WHAT IS EXPECTED => I'd like every line in the following listing that holds "liquid" copied.
--- SOURCE RECORDS Enclosed Below ---
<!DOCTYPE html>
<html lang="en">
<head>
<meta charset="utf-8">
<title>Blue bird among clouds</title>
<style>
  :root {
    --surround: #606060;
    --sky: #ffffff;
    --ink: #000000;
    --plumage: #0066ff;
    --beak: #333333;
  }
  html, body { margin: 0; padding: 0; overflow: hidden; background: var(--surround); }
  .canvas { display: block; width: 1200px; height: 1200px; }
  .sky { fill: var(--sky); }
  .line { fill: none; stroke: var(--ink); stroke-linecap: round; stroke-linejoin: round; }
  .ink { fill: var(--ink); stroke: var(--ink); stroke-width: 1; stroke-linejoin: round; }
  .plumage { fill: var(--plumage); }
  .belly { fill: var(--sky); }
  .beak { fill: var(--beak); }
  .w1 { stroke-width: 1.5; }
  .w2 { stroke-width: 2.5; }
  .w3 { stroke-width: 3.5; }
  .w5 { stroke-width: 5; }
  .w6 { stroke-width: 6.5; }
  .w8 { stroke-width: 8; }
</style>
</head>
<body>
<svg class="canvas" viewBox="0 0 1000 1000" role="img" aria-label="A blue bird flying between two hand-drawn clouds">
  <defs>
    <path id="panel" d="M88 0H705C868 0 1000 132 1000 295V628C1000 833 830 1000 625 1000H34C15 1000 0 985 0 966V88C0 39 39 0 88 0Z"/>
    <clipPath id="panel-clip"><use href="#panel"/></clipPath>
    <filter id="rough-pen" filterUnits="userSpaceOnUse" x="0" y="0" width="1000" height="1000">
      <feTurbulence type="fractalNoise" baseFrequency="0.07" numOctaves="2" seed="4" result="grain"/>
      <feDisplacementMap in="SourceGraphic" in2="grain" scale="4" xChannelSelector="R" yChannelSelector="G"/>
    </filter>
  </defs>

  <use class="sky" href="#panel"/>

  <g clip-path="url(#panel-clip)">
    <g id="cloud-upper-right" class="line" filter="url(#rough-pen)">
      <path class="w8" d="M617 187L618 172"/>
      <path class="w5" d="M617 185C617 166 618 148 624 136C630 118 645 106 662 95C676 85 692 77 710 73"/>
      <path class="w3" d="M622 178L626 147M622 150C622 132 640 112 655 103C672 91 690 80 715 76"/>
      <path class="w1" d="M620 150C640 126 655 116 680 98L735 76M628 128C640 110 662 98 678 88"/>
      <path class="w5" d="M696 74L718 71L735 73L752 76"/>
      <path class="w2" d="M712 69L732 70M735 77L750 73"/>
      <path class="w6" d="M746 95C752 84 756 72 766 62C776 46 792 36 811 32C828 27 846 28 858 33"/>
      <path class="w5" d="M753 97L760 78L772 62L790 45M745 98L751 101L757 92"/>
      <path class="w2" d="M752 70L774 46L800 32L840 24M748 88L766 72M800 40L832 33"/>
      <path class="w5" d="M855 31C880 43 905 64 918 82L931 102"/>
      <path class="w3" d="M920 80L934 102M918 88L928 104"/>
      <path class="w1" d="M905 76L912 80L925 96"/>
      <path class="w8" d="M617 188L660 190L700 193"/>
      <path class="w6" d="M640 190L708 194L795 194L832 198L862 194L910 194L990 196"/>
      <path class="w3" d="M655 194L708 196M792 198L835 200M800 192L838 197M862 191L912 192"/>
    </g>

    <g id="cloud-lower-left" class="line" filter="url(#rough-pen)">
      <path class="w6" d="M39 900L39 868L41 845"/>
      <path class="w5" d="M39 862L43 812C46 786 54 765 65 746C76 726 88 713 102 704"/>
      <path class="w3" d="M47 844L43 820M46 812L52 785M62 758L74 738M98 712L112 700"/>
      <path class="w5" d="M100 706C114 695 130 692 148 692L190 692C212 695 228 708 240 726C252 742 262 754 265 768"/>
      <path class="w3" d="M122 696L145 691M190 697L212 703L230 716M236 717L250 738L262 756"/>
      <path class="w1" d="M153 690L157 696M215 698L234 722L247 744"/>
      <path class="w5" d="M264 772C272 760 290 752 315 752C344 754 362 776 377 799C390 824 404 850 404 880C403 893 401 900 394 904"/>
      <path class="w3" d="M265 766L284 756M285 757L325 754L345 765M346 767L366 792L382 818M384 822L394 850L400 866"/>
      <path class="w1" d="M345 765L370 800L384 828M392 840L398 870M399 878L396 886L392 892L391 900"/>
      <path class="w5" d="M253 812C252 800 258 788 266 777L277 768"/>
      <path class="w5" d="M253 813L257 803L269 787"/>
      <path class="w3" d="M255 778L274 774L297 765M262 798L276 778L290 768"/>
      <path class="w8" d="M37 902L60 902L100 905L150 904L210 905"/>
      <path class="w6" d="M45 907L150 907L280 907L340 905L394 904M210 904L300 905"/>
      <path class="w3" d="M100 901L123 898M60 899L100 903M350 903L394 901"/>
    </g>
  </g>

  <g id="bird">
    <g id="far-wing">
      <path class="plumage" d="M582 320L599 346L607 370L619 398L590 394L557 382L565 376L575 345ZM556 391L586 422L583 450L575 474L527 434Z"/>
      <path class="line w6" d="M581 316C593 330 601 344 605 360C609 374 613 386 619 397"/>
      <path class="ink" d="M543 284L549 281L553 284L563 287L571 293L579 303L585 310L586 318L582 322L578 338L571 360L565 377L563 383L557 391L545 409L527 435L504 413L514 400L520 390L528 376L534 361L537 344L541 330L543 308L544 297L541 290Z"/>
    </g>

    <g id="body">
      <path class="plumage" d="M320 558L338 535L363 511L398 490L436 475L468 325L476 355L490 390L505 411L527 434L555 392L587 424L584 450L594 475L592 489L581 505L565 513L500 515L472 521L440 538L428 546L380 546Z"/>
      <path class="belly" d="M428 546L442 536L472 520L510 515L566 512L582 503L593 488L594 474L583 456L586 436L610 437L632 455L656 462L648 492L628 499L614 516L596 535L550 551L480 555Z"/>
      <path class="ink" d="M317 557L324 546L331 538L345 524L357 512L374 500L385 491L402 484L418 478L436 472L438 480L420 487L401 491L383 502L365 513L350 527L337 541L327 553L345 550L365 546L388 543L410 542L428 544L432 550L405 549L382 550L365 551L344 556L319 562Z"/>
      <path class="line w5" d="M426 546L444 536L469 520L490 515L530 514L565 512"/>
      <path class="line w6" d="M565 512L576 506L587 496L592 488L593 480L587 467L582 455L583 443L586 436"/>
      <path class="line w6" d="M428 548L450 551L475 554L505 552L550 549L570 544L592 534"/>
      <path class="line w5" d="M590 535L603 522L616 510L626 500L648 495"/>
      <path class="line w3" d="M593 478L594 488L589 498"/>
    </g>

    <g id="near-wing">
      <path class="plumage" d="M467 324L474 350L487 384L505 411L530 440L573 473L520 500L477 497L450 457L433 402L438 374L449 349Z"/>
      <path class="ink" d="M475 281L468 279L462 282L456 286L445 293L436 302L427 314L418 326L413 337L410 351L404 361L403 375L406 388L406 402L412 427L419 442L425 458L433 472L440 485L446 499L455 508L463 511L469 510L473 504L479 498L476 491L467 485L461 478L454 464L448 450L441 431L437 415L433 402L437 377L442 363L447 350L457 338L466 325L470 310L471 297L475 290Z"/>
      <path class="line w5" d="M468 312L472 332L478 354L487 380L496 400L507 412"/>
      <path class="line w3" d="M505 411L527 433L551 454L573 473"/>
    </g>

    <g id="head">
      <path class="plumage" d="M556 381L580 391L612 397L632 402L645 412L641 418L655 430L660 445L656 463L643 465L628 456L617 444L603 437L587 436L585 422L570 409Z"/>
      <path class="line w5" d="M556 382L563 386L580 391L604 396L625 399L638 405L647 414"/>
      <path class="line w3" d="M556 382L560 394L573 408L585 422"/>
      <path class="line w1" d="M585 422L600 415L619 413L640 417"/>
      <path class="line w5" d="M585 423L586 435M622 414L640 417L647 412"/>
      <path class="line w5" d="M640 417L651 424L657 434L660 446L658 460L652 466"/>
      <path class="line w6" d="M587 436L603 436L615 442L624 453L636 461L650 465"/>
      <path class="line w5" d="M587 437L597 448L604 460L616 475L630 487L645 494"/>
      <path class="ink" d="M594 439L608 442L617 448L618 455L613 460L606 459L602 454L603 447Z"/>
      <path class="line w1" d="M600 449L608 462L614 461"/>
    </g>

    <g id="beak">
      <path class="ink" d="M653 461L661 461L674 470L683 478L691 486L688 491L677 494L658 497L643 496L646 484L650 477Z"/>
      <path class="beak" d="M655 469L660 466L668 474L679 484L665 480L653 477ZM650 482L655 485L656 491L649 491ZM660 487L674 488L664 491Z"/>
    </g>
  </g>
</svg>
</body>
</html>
--- End of Enclosed SOURCE RECORDS ---
--- SOURCE RECORDS Enclosed Below ---
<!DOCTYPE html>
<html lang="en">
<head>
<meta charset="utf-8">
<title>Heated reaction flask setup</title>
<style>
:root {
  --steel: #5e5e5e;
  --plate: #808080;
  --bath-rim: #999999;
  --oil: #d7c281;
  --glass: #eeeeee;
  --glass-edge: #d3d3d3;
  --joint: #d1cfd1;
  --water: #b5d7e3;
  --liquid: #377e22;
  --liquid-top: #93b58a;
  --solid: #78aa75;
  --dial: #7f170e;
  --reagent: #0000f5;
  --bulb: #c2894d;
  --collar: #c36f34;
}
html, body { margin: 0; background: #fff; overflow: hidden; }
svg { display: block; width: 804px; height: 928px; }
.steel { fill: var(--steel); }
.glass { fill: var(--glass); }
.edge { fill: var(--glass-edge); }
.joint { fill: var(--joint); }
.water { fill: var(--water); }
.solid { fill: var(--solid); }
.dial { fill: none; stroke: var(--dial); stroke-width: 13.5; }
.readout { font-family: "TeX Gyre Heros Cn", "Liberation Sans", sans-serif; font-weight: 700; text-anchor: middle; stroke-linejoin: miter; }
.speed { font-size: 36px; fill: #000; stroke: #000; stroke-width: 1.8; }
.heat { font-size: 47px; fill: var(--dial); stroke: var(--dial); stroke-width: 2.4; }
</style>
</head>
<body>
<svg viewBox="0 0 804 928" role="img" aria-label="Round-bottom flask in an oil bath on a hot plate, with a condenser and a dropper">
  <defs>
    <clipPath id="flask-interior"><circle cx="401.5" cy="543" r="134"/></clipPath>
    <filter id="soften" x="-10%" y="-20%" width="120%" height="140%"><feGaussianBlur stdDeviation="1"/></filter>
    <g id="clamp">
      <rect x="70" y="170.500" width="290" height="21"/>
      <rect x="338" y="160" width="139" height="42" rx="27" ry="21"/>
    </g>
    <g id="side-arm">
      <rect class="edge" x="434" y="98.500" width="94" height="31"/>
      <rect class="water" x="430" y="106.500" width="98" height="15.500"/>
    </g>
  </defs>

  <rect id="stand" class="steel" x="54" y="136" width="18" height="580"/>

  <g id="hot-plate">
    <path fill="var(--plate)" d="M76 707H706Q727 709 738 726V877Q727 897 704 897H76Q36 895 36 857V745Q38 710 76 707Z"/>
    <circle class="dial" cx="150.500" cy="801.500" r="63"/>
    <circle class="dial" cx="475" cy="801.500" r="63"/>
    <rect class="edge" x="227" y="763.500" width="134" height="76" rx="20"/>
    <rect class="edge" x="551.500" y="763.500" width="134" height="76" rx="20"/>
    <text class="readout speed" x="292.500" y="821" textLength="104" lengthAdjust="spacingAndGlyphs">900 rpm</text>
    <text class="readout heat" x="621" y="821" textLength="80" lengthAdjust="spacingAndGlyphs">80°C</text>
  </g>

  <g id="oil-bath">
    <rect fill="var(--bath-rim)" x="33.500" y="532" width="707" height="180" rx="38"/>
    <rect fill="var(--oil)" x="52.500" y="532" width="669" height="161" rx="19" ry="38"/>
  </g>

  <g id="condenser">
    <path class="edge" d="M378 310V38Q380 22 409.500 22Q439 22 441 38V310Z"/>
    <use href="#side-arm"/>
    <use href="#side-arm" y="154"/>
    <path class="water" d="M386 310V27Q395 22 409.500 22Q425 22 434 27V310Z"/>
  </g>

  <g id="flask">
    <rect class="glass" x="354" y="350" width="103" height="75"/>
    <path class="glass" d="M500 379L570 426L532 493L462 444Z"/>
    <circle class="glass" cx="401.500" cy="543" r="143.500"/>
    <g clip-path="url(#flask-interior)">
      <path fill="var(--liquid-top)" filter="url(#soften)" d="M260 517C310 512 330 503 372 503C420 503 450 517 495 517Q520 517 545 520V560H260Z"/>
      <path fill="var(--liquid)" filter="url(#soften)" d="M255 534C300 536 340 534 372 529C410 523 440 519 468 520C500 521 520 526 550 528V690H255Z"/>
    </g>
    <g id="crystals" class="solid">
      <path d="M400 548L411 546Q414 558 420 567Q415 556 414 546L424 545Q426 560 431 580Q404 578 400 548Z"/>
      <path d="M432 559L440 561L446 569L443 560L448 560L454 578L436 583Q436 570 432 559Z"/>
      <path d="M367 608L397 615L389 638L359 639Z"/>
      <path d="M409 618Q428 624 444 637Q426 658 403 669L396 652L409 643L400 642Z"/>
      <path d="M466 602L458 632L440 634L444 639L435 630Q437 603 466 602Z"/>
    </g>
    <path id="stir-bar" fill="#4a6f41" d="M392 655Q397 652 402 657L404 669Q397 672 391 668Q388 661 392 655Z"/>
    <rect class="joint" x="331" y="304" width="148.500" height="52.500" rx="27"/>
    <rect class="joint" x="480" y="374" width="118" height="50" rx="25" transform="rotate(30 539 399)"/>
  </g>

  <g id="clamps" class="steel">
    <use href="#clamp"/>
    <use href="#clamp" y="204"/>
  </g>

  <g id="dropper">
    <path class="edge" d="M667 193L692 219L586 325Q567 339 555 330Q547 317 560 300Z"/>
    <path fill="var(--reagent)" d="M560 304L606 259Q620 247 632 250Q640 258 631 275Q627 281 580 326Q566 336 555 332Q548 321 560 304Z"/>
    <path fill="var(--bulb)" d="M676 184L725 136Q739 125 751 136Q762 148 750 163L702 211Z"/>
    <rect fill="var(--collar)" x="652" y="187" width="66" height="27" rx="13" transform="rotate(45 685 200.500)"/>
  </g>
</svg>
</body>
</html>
--- End of Enclosed SOURCE RECORDS ---
OUTPUT =>
  --liquid: #377e22;
  --liquid-top: #93b58a;
      <path fill="var(--liquid-top)" filter="url(#soften)" d="M260 517C310 512 330 503 372 503C420 503 450 517 495 517Q520 517 545 520V560H260Z"/>
      <path fill="var(--liquid)" filter="url(#soften)" d="M255 534C300 536 340 534 372 529C410 523 440 519 468 520C500 521 520 526 550 528V690H255Z"/>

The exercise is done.